University of Southern Mississippi marine scientist Vernon Asper
returned to the Antarctic Monday in a quest to unravel some of the
mysteries of Earth's climate changes.
Asper, a professor
of marine science specializing in marine geology and particle dynamics,
has been traveling to the remote Ross Sea in the Antarctic each
year since December 2001.
funded by the National Science Foundation's Office of Polar Programs,
Asper and graduate students from Southern Miss's Department of Marine
Science have worked with Dr. Walker Smith of the Virginia Institute
of Marine Sciences in deploying sophisticated equipment to monitor
both environmental and climate changes of this frigid region.
Science Foundation project, called "Interannual Variability
in the Ross Sea," or IVARS for short, is a five-year project
to see how the environment, and biological interactions with the
environment, change from year to year in this region of the Antarctic.

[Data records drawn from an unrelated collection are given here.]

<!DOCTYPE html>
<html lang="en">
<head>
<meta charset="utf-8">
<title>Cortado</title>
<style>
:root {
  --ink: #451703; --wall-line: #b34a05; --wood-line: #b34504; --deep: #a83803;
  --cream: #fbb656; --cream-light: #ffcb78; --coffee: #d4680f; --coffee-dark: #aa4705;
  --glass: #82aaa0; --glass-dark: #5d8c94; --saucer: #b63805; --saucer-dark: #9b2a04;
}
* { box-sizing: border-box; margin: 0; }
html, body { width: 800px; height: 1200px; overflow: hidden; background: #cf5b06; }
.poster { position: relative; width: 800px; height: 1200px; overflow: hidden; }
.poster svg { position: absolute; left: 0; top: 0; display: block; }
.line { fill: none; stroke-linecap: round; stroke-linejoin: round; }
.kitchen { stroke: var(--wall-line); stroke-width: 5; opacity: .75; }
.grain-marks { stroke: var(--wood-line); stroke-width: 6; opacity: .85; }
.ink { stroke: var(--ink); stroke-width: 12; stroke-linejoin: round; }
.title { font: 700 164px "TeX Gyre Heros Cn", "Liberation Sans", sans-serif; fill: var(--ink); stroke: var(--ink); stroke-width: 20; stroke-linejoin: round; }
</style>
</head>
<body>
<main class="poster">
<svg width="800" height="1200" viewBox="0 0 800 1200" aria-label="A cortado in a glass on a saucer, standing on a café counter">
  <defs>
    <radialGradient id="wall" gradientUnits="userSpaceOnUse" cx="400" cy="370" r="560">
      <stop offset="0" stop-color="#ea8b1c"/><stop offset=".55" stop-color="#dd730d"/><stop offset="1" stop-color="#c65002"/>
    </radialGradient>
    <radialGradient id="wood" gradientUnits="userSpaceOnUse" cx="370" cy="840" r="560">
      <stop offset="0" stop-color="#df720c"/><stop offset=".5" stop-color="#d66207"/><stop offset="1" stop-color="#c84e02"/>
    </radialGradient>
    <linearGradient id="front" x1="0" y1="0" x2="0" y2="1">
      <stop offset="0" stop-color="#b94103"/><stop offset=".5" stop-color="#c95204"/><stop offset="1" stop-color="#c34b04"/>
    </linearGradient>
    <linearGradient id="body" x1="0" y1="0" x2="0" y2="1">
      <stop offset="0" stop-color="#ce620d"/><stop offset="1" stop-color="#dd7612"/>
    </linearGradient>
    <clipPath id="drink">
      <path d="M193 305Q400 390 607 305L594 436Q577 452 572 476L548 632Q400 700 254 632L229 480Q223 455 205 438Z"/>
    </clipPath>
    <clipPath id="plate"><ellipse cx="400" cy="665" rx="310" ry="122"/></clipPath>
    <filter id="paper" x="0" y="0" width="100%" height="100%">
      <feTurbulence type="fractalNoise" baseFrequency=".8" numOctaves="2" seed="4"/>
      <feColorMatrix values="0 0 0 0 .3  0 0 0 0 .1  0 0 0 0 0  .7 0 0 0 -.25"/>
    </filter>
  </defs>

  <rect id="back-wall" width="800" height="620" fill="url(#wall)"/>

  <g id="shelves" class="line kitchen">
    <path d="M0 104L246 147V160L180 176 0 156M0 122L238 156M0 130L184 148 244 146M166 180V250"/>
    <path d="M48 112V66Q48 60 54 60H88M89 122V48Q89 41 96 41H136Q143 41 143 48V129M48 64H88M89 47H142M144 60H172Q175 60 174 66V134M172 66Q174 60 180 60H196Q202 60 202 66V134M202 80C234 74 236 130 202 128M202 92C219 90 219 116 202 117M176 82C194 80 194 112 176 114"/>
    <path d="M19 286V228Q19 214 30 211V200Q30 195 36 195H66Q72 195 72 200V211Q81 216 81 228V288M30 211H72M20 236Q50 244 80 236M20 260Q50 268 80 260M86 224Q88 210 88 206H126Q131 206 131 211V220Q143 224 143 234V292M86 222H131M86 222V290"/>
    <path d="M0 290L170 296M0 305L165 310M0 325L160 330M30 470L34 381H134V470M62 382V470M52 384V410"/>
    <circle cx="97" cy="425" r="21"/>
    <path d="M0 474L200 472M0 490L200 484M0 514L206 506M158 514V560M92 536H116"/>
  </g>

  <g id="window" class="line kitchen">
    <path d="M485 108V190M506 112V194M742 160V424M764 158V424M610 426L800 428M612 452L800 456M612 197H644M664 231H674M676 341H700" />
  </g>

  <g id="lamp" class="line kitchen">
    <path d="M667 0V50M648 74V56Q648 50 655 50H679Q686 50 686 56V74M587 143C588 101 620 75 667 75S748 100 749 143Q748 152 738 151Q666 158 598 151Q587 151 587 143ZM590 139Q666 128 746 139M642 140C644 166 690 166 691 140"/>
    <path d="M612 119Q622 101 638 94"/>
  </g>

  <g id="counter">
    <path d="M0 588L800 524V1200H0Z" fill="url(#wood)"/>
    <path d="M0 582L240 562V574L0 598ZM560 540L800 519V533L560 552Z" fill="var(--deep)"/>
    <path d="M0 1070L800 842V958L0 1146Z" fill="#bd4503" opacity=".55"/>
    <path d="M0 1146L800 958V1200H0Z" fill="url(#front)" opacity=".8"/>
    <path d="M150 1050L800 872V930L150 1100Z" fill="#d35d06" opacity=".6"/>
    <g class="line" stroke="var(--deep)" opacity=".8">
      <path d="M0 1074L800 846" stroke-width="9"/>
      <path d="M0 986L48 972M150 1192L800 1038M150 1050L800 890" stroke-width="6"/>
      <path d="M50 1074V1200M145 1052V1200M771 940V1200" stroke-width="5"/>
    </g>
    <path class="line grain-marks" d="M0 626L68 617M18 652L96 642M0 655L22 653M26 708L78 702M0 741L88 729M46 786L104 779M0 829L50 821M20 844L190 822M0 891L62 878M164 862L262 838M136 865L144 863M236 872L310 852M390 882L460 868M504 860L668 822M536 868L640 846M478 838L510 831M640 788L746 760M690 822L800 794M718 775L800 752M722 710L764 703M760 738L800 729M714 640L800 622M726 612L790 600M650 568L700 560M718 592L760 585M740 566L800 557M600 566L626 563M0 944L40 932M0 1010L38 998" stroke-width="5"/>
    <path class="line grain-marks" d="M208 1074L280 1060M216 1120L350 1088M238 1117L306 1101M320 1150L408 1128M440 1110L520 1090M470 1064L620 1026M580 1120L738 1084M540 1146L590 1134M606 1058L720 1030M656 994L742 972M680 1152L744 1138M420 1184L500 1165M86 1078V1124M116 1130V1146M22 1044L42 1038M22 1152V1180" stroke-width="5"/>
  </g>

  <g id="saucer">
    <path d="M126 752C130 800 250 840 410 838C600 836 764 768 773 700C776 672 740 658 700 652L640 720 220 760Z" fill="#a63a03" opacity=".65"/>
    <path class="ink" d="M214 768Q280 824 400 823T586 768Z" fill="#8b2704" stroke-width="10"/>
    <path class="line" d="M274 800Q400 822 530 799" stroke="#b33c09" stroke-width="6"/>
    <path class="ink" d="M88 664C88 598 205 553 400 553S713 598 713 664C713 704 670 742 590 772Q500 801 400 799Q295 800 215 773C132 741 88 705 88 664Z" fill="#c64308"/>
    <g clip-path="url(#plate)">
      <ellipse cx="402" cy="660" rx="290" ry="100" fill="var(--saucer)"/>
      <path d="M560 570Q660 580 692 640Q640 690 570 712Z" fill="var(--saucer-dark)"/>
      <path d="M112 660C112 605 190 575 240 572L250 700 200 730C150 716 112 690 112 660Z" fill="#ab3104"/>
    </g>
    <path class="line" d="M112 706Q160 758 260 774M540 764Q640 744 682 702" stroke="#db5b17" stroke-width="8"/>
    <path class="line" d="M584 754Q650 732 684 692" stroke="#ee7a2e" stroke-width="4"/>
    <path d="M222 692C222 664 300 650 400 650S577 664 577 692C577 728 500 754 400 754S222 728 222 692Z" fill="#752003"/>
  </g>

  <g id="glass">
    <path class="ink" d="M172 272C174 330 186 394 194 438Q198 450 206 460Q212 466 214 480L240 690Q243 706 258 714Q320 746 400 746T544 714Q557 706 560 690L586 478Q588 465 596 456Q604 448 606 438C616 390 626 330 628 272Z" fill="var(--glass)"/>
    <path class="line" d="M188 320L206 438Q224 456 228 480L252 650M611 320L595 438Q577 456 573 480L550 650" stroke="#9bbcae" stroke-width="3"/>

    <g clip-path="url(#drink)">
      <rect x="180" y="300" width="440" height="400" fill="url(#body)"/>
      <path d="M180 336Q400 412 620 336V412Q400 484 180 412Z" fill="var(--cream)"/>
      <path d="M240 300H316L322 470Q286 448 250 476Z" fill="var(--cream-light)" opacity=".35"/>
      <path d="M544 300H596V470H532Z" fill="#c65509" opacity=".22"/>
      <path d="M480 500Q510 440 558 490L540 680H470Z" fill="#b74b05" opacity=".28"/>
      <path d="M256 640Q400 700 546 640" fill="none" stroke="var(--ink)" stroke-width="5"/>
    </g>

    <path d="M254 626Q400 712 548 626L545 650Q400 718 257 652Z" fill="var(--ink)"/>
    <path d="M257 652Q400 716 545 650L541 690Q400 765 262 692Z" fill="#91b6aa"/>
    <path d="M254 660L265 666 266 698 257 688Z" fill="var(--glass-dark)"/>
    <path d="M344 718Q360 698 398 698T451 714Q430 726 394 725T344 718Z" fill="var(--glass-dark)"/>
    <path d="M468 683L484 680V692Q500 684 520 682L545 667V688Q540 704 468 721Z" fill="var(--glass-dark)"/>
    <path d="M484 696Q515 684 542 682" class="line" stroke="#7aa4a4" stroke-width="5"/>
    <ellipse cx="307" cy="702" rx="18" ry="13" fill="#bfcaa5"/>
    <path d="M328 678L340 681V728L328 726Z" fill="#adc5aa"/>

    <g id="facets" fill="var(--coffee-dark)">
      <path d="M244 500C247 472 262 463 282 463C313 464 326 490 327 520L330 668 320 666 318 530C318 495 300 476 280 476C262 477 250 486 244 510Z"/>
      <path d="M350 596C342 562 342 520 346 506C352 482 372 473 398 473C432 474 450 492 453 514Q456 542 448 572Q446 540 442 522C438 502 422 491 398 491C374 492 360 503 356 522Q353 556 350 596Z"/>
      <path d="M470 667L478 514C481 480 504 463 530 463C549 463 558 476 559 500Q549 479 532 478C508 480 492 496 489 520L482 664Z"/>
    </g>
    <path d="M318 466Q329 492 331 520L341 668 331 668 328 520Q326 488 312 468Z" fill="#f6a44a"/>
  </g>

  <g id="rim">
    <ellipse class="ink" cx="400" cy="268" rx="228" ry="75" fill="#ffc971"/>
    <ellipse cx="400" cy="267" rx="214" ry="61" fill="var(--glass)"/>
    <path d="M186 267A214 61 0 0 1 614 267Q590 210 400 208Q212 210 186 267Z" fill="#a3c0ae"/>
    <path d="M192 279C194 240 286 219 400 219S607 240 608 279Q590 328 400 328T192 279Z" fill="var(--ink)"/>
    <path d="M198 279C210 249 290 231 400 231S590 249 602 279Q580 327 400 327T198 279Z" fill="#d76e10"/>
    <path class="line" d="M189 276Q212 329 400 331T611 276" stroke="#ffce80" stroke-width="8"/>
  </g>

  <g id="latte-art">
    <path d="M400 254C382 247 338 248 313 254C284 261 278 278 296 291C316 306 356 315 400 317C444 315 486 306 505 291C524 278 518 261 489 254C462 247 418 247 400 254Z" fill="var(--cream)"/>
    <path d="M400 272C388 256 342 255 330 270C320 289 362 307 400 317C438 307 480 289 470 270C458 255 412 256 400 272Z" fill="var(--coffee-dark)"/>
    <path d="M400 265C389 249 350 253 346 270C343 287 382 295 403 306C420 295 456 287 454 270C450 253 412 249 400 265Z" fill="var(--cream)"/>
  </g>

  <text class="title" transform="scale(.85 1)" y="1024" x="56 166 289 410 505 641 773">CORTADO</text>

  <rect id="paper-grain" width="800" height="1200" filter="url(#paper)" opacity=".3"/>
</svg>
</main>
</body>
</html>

Joe Tegeder, a marine science graduate student in Southern Miss's
Department of Marine Science, based at Stennis Space Center, was
making his fourth trip to the Antarctic with Asper.
job is to collect and filter the suspended particle samples,"
Tegeder said. "In addition to that, I also assist Vernon with
the mooring deployment, and help the other scientists with their
to the Ross Sea, where all that science can begin, is a challenge.
are difficult," Asper said. "In December, we flew from
Gulfport to Atlanta to Los Angeles to Melbourne, Australia, to Hobart,
Tasmania." In Hobart, Asper boarded the U.S. Coast Guard icebreaker
ship, the Polar Sea. It then took about eight days to sail through
the ice-choked waters to the study area in the Ross Sea.
and his party flew to Christchurch, New Zealand. From there, they
were to fly to McMurdo Station in Antarctica, where they will meet
the ship that will take them once again into the waters of the Ross
Once in his
research location each December, Asper establishes two mooring stations
in the sea where he deploys sampling equipment fastened to a long
tether to monitor chemical processes and biological organisms. The
equipment is withdrawn in February after collecting water samples
for analysis. Asper and the team from Southern Miss spend about
a week each trip in their research location taking water samples
and deploying or retrieving equipment from the mooring stations.
One of Asper's
primary interest areas is algal blooms high concentrations
of microscopic marine plants called phytoplankton. The foundation
of the marine food chain, phytoplankton depend upon certain conditions
for growth and are a good indicator of change in their environment.
For these reasons, and because they also exert a global-scale influence
on climate, phytoplankton are of primary interest to oceanographers
and earth scientists around the world.
deployed into the Ross Sea can tell Asper a great deal about phytoplankton
how many are there, how fast they are growing, and whether
they are getting the nutrients they need from the environment.
on deck at around 20º F, Asper said he doesn't mind the cold.
Science Foundation provides clothing appropriate for the environment,"
he said. Wool socks, long underwear, several different kinds of
gloves for any working condition, mittens, hats, jackets, fleeces
and a parka are part of each crewmember's wardrobe.
are well provided with clothing for the cold, there is still no
escaping the danger inherent in the work they do from the deck of
right on the edge with no safety harnesses or railings," Asper
said. "If we were to fall in, we would very likely not survive."
however, are worth the payoff for Asper and his team.
environments are very important in monitoring climate change, imprinting
deep water as it's formed and as a sink for carbon dioxide,"
he said. "The more we know about these processes, the more
we'll understand observed changes in them."